• _TASK STATEMENT_: Your response needs to be the data below, retyped exactly.

[RECORDS SUPPLIED]

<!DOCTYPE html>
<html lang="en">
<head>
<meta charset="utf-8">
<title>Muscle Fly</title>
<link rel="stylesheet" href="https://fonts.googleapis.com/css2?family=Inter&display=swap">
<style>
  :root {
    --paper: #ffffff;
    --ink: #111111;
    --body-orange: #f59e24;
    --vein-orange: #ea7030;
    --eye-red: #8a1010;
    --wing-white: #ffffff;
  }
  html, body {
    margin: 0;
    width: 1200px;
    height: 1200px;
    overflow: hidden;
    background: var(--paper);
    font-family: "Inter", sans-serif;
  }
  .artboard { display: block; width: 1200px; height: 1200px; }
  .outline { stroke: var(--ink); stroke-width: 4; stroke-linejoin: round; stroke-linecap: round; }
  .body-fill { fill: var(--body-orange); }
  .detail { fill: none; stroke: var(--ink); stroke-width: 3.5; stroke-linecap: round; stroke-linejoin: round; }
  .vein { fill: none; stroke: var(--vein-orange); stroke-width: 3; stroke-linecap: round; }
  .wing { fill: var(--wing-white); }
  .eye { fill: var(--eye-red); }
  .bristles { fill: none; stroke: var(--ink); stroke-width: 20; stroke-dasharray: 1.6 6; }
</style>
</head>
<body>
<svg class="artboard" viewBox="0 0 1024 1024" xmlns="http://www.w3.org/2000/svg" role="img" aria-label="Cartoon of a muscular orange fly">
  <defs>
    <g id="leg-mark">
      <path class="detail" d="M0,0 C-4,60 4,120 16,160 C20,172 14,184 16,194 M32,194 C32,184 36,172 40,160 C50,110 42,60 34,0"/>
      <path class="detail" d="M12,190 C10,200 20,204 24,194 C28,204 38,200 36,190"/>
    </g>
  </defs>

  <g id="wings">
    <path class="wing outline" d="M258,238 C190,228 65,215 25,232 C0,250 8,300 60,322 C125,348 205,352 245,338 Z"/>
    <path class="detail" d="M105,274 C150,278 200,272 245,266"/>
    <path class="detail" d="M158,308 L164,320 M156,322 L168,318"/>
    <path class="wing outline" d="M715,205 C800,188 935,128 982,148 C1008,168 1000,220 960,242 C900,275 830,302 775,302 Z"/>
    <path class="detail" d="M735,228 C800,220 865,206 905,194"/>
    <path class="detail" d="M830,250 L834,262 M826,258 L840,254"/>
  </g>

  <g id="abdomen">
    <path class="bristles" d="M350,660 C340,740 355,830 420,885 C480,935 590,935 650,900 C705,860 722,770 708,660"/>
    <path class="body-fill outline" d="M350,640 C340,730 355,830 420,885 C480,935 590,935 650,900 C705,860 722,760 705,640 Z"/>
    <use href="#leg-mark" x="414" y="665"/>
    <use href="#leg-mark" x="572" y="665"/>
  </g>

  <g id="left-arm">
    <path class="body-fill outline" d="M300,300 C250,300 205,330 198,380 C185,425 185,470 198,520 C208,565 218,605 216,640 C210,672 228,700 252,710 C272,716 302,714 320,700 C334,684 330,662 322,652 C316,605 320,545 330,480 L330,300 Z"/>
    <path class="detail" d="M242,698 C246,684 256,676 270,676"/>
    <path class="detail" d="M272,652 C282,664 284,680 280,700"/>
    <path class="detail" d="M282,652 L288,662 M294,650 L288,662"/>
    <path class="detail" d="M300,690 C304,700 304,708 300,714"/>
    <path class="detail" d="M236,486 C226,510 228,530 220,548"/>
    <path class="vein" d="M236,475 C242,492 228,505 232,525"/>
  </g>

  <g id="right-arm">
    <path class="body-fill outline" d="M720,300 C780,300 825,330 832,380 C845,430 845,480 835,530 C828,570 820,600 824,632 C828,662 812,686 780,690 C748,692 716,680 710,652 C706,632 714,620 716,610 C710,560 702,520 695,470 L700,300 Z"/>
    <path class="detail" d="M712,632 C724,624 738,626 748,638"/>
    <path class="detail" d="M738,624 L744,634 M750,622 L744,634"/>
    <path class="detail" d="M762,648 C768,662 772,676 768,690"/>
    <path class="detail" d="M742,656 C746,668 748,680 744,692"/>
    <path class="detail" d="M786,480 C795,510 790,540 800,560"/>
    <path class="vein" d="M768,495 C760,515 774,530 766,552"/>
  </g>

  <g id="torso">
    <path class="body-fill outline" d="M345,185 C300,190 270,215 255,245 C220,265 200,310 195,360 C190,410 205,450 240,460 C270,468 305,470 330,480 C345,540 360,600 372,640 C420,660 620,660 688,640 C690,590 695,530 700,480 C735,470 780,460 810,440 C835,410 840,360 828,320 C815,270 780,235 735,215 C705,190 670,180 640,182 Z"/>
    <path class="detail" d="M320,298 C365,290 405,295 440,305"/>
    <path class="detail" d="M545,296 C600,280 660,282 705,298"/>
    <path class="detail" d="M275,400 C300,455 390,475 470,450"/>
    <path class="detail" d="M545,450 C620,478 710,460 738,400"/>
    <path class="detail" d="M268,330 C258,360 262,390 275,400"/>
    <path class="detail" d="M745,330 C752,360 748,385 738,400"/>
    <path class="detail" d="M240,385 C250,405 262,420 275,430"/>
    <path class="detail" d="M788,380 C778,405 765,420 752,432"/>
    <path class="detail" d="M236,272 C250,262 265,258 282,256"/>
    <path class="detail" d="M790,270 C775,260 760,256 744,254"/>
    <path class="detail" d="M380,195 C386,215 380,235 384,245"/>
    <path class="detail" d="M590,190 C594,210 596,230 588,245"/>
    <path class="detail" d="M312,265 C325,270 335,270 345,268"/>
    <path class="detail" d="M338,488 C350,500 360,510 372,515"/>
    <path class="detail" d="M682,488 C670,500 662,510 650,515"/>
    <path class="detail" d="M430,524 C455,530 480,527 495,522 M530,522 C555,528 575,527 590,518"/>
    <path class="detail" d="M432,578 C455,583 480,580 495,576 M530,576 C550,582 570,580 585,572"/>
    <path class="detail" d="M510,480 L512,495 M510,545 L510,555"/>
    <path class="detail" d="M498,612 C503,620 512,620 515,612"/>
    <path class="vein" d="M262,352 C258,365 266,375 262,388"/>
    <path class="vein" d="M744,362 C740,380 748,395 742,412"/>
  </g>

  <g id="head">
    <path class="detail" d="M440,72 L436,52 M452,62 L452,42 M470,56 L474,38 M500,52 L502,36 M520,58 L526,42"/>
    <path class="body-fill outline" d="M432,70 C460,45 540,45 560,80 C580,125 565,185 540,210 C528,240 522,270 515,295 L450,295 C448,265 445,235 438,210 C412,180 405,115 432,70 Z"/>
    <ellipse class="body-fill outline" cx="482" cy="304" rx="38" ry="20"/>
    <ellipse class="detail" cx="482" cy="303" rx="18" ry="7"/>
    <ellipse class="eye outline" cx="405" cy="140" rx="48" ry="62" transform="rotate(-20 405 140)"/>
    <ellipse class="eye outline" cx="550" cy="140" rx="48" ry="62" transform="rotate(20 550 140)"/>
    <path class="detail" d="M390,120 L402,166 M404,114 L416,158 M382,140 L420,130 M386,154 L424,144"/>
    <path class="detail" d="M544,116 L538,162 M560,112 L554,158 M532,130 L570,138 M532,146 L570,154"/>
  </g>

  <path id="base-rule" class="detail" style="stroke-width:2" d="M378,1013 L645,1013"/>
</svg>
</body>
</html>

[/RECORDS SUPPLIED]

• _ANSWER FOR THE TASK_:
<!DOCTYPE html>
<html lang="en">
<head>
<meta charset="utf-8">
<title>Muscle Fly</title>
<link rel="stylesheet" href="https://fonts.googleapis.com/css2?family=Inter&display=swap">
<style>
  :root {
    --paper: #ffffff;
    --ink: #111111;
    --body-orange: #f59e24;
    --vein-orange: #ea7030;
    --eye-red: #8a1010;
    --wing-white: #ffffff;
  }
  html, body {
    margin: 0;
    width: 1200px;
    height: 1200px;
    overflow: hidden;
    background: var(--paper);
    font-family: "Inter", sans-serif;
  }
  .artboard { display: block; width: 1200px; height: 1200px; }
  .outline { stroke: var(--ink); stroke-width: 4; stroke-linejoin: round; stroke-linecap: round; }
  .body-fill { fill: var(--body-orange); }
  .detail { fill: none; stroke: var(--ink); stroke-width: 3.5; stroke-linecap: round; stroke-linejoin: round; }
  .vein { fill: none; stroke: var(--vein-orange); stroke-width: 3; stroke-linecap: round; }
  .wing { fill: var(--wing-white); }
  .eye { fill: var(--eye-red); }
  .bristles { fill: none; stroke: var(--ink); stroke-width: 20; stroke-dasharray: 1.6 6; }
</style>
</head>
<body>
<svg class="artboard" viewBox="0 0 1024 1024" xmlns="http://www.w3.org/2000/svg" role="img" aria-label="Cartoon of a muscular orange fly">
  <defs>
    <g id="leg-mark">
      <path class="detail" d="M0,0 C-4,60 4,120 16,160 C20,172 14,184 16,194 M32,194 C32,184 36,172 40,160 C50,110 42,60 34,0"/>
      <path class="detail" d="M12,190 C10,200 20,204 24,194 C28,204 38,200 36,190"/>
    </g>
  </defs>

  <g id="wings">
    <path class="wing outline" d="M258,238 C190,228 65,215 25,232 C0,250 8,300 60,322 C125,348 205,352 245,338 Z"/>
    <path class="detail" d="M105,274 C150,278 200,272 245,266"/>
    <path class="detail" d="M158,308 L164,320 M156,322 L168,318"/>
    <path class="wing outline" d="M715,205 C800,188 935,128 982,148 C1008,168 1000,220 960,242 C900,275 830,302 775,302 Z"/>
    <path class="detail" d="M735,228 C800,220 865,206 905,194"/>
    <path class="detail" d="M830,250 L834,262 M826,258 L840,254"/>
  </g>

  <g id="abdomen">
    <path class="bristles" d="M350,660 C340,740 355,830 420,885 C480,935 590,935 650,900 C705,860 722,770 708,660"/>
    <path class="body-fill outline" d="M350,640 C340,730 355,830 420,885 C480,935 590,935 650,900 C705,860 722,760 705,640 Z"/>
    <use href="#leg-mark" x="414" y="665"/>
    <use href="#leg-mark" x="572" y="665"/>
  </g>

  <g id="left-arm">
    <path class="body-fill outline" d="M300,300 C250,300 205,330 198,380 C185,425 185,470 198,520 C208,565 218,605 216,640 C210,672 228,700 252,710 C272,716 302,714 320,700 C334,684 330,662 322,652 C316,605 320,545 330,480 L330,300 Z"/>
    <path class="detail" d="M242,698 C246,684 256,676 270,676"/>
    <path class="detail" d="M272,652 C282,664 284,680 280,700"/>
    <path class="detail" d="M282,652 L288,662 M294,650 L288,662"/>
    <path class="detail" d="M300,690 C304,700 304,708 300,714"/>
    <path class="detail" d="M236,486 C226,510 228,530 220,548"/>
    <path class="vein" d="M236,475 C242,492 228,505 232,525"/>
  </g>

  <g id="right-arm">
    <path class="body-fill outline" d="M720,300 C780,300 825,330 832,380 C845,430 845,480 835,530 C828,570 820,600 824,632 C828,662 812,686 780,690 C748,692 716,680 710,652 C706,632 714,620 716,610 C710,560 702,520 695,470 L700,300 Z"/>
    <path class="detail" d="M712,632 C724,624 738,626 748,638"/>
    <path class="detail" d="M738,624 L744,634 M750,622 L744,634"/>
    <path class="detail" d="M762,648 C768,662 772,676 768,690"/>
    <path class="detail" d="M742,656 C746,668 748,680 744,692"/>
    <path class="detail" d="M786,480 C795,510 790,540 800,560"/>
    <path class="vein" d="M768,495 C760,515 774,530 766,552"/>
  </g>

  <g id="torso">
    <path class="body-fill outline" d="M345,185 C300,190 270,215 255,245 C220,265 200,310 195,360 C190,410 205,450 240,460 C270,468 305,470 330,480 C345,540 360,600 372,640 C420,660 620,660 688,640 C690,590 695,530 700,480 C735,470 780,460 810,440 C835,410 840,360 828,320 C815,270 780,235 735,215 C705,190 670,180 640,182 Z"/>
    <path class="detail" d="M320,298 C365,290 405,295 440,305"/>
    <path class="detail" d="M545,296 C600,280 660,282 705,298"/>
    <path class="detail" d="M275,400 C300,455 390,475 470,450"/>
    <path class="detail" d="M545,450 C620,478 710,460 738,400"/>
    <path class="detail" d="M268,330 C258,360 262,390 275,400"/>
    <path class="detail" d="M745,330 C752,360 748,385 738,400"/>
    <path class="detail" d="M240,385 C250,405 262,420 275,430"/>
    <path class="detail" d="M788,380 C778,405 765,420 752,432"/>
    <path class="detail" d="M236,272 C250,262 265,258 282,256"/>
    <path class="detail" d="M790,270 C775,260 760,256 744,254"/>
    <path class="detail" d="M380,195 C386,215 380,235 384,245"/>
    <path class="detail" d="M590,190 C594,210 596,230 588,245"/>
    <path class="detail" d="M312,265 C325,270 335,270 345,268"/>
    <path class="detail" d="M338,488 C350,500 360,510 372,515"/>
    <path class="detail" d="M682,488 C670,500 662,510 650,515"/>
    <path class="detail" d="M430,524 C455,530 480,527 495,522 M530,522 C555,528 575,527 590,518"/>
    <path class="detail" d="M432,578 C455,583 480,580 495,576 M530,576 C550,582 570,580 585,572"/>
    <path class="detail" d="M510,480 L512,495 M510,545 L510,555"/>
    <path class="detail" d="M498,612 C503,620 512,620 515,612"/>
    <path class="vein" d="M262,352 C258,365 266,375 262,388"/>
    <path class="vein" d="M744,362 C740,380 748,395 742,412"/>
  </g>

  <g id="head">
    <path class="detail" d="M440,72 L436,52 M452,62 L452,42 M470,56 L474,38 M500,52 L502,36 M520,58 L526,42"/>
    <path class="body-fill outline" d="M432,70 C460,45 540,45 560,80 C580,125 565,185 540,210 C528,240 522,270 515,295 L450,295 C448,265 445,235 438,210 C412,180 405,115 432,70 Z"/>
    <ellipse class="body-fill outline" cx="482" cy="304" rx="38" ry="20"/>
    <ellipse class="detail" cx="482" cy="303" rx="18" ry="7"/>
    <ellipse class="eye outline" cx="405" cy="140" rx="48" ry="62" transform="rotate(-20 405 140)"/>
    <ellipse class="eye outline" cx="550" cy="140" rx="48" ry="62" transform="rotate(20 550 140)"/>
    <path class="detail" d="M390,120 L402,166 M404,114 L416,158 M382,140 L420,130 M386,154 L424,144"/>
    <path class="detail" d="M544,116 L538,162 M560,112 L554,158 M532,130 L570,138 M532,146 L570,154"/>
  </g>

  <path id="base-rule" class="detail" style="stroke-width:2" d="M378,1013 L645,1013"/>
</svg>
</body>
</html>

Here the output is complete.